Statoil will hold meetings June 25 in Boothbay, June 26 in Rockland and June 27 in Portland, according to the Portland Press Herald. The company plans to share with the public updates on its progress on environmental studies and other permitting requirements for Hywind Maine. It's still early in the process, though; Statoil officials said they won't make a decision about whether to move ahead with the project until 2014.
Statoil's turbines, which have been tested in Norway, are not anchored to the ocean floor but rather float on the ocean's surface. Ola Morten Aanestad, a vice president with Statoil, told Mainebiz the company chose Maine as another test site primarily because of favorable wind conditions and proximity to the New England power market. He said Maine also has businesses in the right industries to act as suppliers for such a project, as well as public support for wind power. The Maine Public Utilities Commission in September 2010 issued a request for proposals for long-term contracts for deepwater, offshore wind energy pilot projects.
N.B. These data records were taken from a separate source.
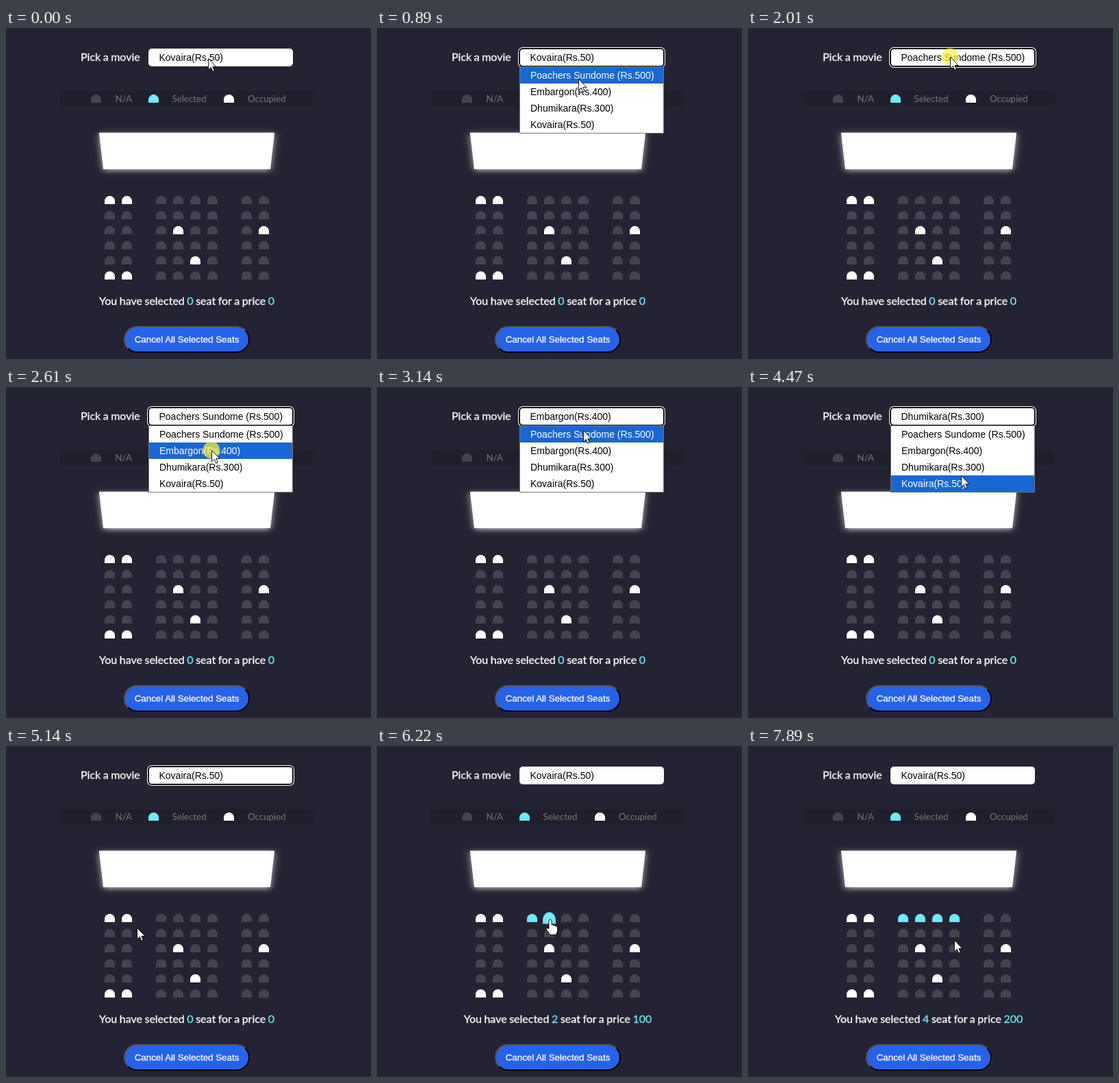
These frames come from a looping animation (533 by 483 pixels, 8 s). An HTML page:

```html
<!DOCTYPE html>
<html lang="en">
<head>
<meta charset="utf-8">
<title>Seat booking</title>
<style>
  html, body { margin: 0; width: 100%; height: 100%; overflow: hidden; background: #242333; }
  .stage { position: absolute; left: 139px; top: 130px; width: 250px; height: 252px; perspective: 1000px; }
  .screen { position: absolute; top: 15.3px; width: 250px; height: 70px; background: #fff;
    transform: rotateX(-45deg); box-shadow: 0 3px 10px rgba(255, 255, 255, .7); }
  .button { position: absolute; left: 172px; top: 435px; width: 184px; height: 39px; box-sizing: border-box;
    border: 2px outset #000; border-radius: 20px; background: #2563eb; }
  svg { position: absolute; left: 0; top: 0; }
  text { font: 16px Lato, sans-serif; word-spacing: -.55px; fill: #fff; white-space: pre; }
  .strong { stroke: #fff; stroke-width: .3px; }
  .ui { font: 14px "Liberation Sans", Arial, sans-serif; word-spacing: 0; fill: #000; }
  .label { font-size: 13.333px; fill: #777; }
  .free { fill: #444451; }
  .chosen { fill: #6feaf6; }
  tspan { fill: #6feaf6; stroke: #6feaf6; }
  .taken { fill: #fff; }
  .cursor { fill: #fff; stroke: #000; stroke-width: .9px; stroke-linejoin: round; }
</style>
</head>
<body>
<div class="stage"><div class="screen"></div></div>
<div class="button"></div>
<svg width="533" height="483">
  <text class="strong" x="109" y="48">Pick a movie</text>
  <rect x="79" y="92" width="370" height="22" rx="5" fill="#000" opacity=".1"/>
  <g id="seats"></g>
  <text class="label" x="159.5" y="108">N/A</text>
  <text class="label" x="242.5" y="108">Selected</text>
  <text class="label" x="353" y="108">Occupied</text>
  <text class="strong" x="264" y="404" text-anchor="middle">You have selected <tspan id="count">0</tspan> seat for a price <tspan id="price">0</tspan></text>
  <text class="ui strong" x="264" y="459" text-anchor="middle" style="font-size:13.333px;fill:#fff">Cancel All Selected Seats</text>
  <g id="ring">
    <rect x="206" y="28" width="215" height="30" rx="7" fill="#fff"/>
    <rect x="207" y="29" width="213" height="28" rx="6" fill="#101010"/>
  </g>
  <rect id="field" fill="#fff"/>
  <text class="ui" id="title" x="223.5" y="48"></text>
  <g id="list">
    <rect x="208.5" y="56.5" width="210" height="97" fill="#fff" stroke="#767676"/>
    <rect id="mark" x="209" width="209" height="24" fill="#1967d2"/>
  </g>
  <circle id="halo" r="12.5" fill="#fff23a" opacity=".7"/>
  <path id="arrow" class="cursor" d="M.5 .5V17L4.3 13.4L6.8 19.3L9.3 18.3L6.8 12.5H12Z"/>
  <path id="hand" class="cursor" d="M-2 1.5Q0-1 2 1.5V8Q4 7 5 9Q7 8 8 10Q10.5 9.5 10.5 12V17L8.5 22.5H0L-5.5 15Q-5.5 11.5-2 13.5Z"/>
</svg>
<script>
const LOOP = 8000, PRESS = 70, REACT = 60;
const $ = id => document.getElementById(id);
const movies = ['Poachers Sundome (Rs.500)', 'Embargon(Rs.400)', 'Dhumikara(Rs.300)', 'Kovaira(Rs.50)'];

// One entry per movie, in list order: the press that opens the list, the press that picks
const choices = [
  { open: 70, x: 295, y: 44, pick: 1450 },
  { open: 2010, x: 295, y: 42, pick: 2610 },
  { open: 3010, x: 300, y: 51, pick: 3540 },
  { open: 3940, x: 315, y: 39, pick: 4670 }];
const bookings = [0, 1, 2, 3].map(i => 5740 + 410 * i);
const presses = [...choices.flatMap(c => [c.open, c.pick]), ...bookings];

// The pointer settles before a press and leaves after it
const rest = (t, x, y) => [[t - 130, x, y], [t + PRESS, x, y]];
const path = [
  ...choices.flatMap((c, i) => [...rest(c.open, c.x, c.y), ...rest(c.pick, 295 + 5 * i, 67 + 25 * i)]),
  ...bookings.flatMap((t, i) => rest(t, 228 + 25 * i, 253)),
  ...rest(630, 294, 77), ...rest(1680, 295, 67),
  [5140, 191, 265], [5270, 198, 280], [7560, 301, 283], [LOOP, 301, 283]
].sort((a, b) => a[0] - b[0]);

function pointer(t) {
  const i = path.findIndex(p => p[0] > t);
  const [t0, x0, y0] = path[i - 1], [t1, x1, y1] = path[i];
  const k = (t - t0) / (t1 - t0);
  return [Math.round(x0 + (x1 - x0) * k), Math.round(y0 + (y1 - y0) * k)];
}

function set(node, attrs) {
  for (const key in attrs) node.setAttribute(key, attrs[key]);
}
function add(parent, tag, attrs) {
  const node = document.createElementNS('http://www.w3.org/2000/svg', tag);
  set(node, attrs);
  return parent.appendChild(node);
}
function addSeat(x, y, kind) {
  const d = `M${x} ${y + 12}v-4.5a7.5 7.5 0 0 1 15 0v4.5z`;
  return { x, y, kind, node: add($('seats'), 'path', { d, class: kind }) };
}

addSeat(124, 97, 'free');
addSeat(208, 97, 'chosen');
addSeat(318, 97, 'taken');
const plan = ['##......', '........', '...#...#', '........', '....#...', '##......'];
const seats = plan.flatMap((line, row) => [...line].map((mark, col) =>
  addSeat(144 + 25 * (col + (col > 1) + (col > 5)), 245 + 22 * row, mark === '#' ? 'taken' : 'free')));

const options = movies.map((name, i) => {
  const node = add($('list'), 'text', { class: 'ui', x: 224, y: 74 + 24 * i });
  node.textContent = name;
  return node;
});

const show = (id, on) => $(id).style.display = on ? '' : 'none';

function drawSelect(t, y) {
  const picked = choices.filter(c => t >= c.pick + REACT).length;
  const current = (picked + 3) % 4;
  const focused = t >= choices[0].open && t < bookings[0];
  const inset = focused ? 1 : 0;
  set($('field'), { x: 208 + inset, y: 30 + inset, width: 211 - 2 * inset, height: 26 - 2 * inset, rx: 5 - inset });
  show('ring', focused);
  $('title').textContent = movies[current];

  show('list', choices.some(c => t >= c.open + REACT && t < c.pick + REACT));
  const active = y >= 57 ? Math.min(3, Math.floor((y - 57) / 24)) : current;
  set($('mark'), { y: 57 + 24 * active });
  options.forEach((node, i) => node.style.fill = i === active ? '#fff' : '#000');
}

// Returns whether the pointer is over a seat that can be booked
function drawSeats(t, x, y) {
  const count = bookings.filter(b => t >= b + REACT).length;
  $('count').textContent = count;
  $('price').textContent = count * 50;
  let hovering = false;
  seats.forEach((s, i) => {
    if (s.kind === 'taken') return;
    const over = x >= s.x && x < s.x + 15 && y >= s.y && y < s.y + 12;
    hovering = hovering || over;
    const cx = s.x + 7.5, cy = s.y + 6;
    set(s.node, {
      class: i >= 2 && i < 2 + count ? 'chosen' : 'free',
      transform: over ? `translate(${cx} ${cy}) scale(1.25 1.4) translate(${-cx} ${-cy})` : ''
    });
  });
  return hovering;
}

function draw(t) {
  const [x, y] = pointer(t);
  drawSelect(t, y);
  const hovering = drawSeats(t, x, y);
  show('halo', presses.some(p => t >= p && t < p + PRESS));
  show('arrow', !hovering);
  show('hand', hovering);
  ['halo', 'arrow', 'hand'].forEach(id => set($(id), { transform: `translate(${x} ${y})` }));
}

function frame(now) {
  draw(now % LOOP);
  requestAnimationFrame(frame);
}
draw(0);
requestAnimationFrame(frame);
</script>
</body>
</html>
```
According to the application it filed last October with the federal Bureau of Energy Management, Maine is also desirable because research on the area, including ocean conditions and environmental issues, has already been done by the University of Maine in anticipation of its offshore wind test site. The report was funded by the U.S. Department of Energy and done in conjunction with James W. Sewall Co.
If it does pursue the project, Statoil hopes to make the turbines operational by 2016. Hywind Maine would be the country's first deepwater floating wind farm. It also has another test site in the works near Scotland.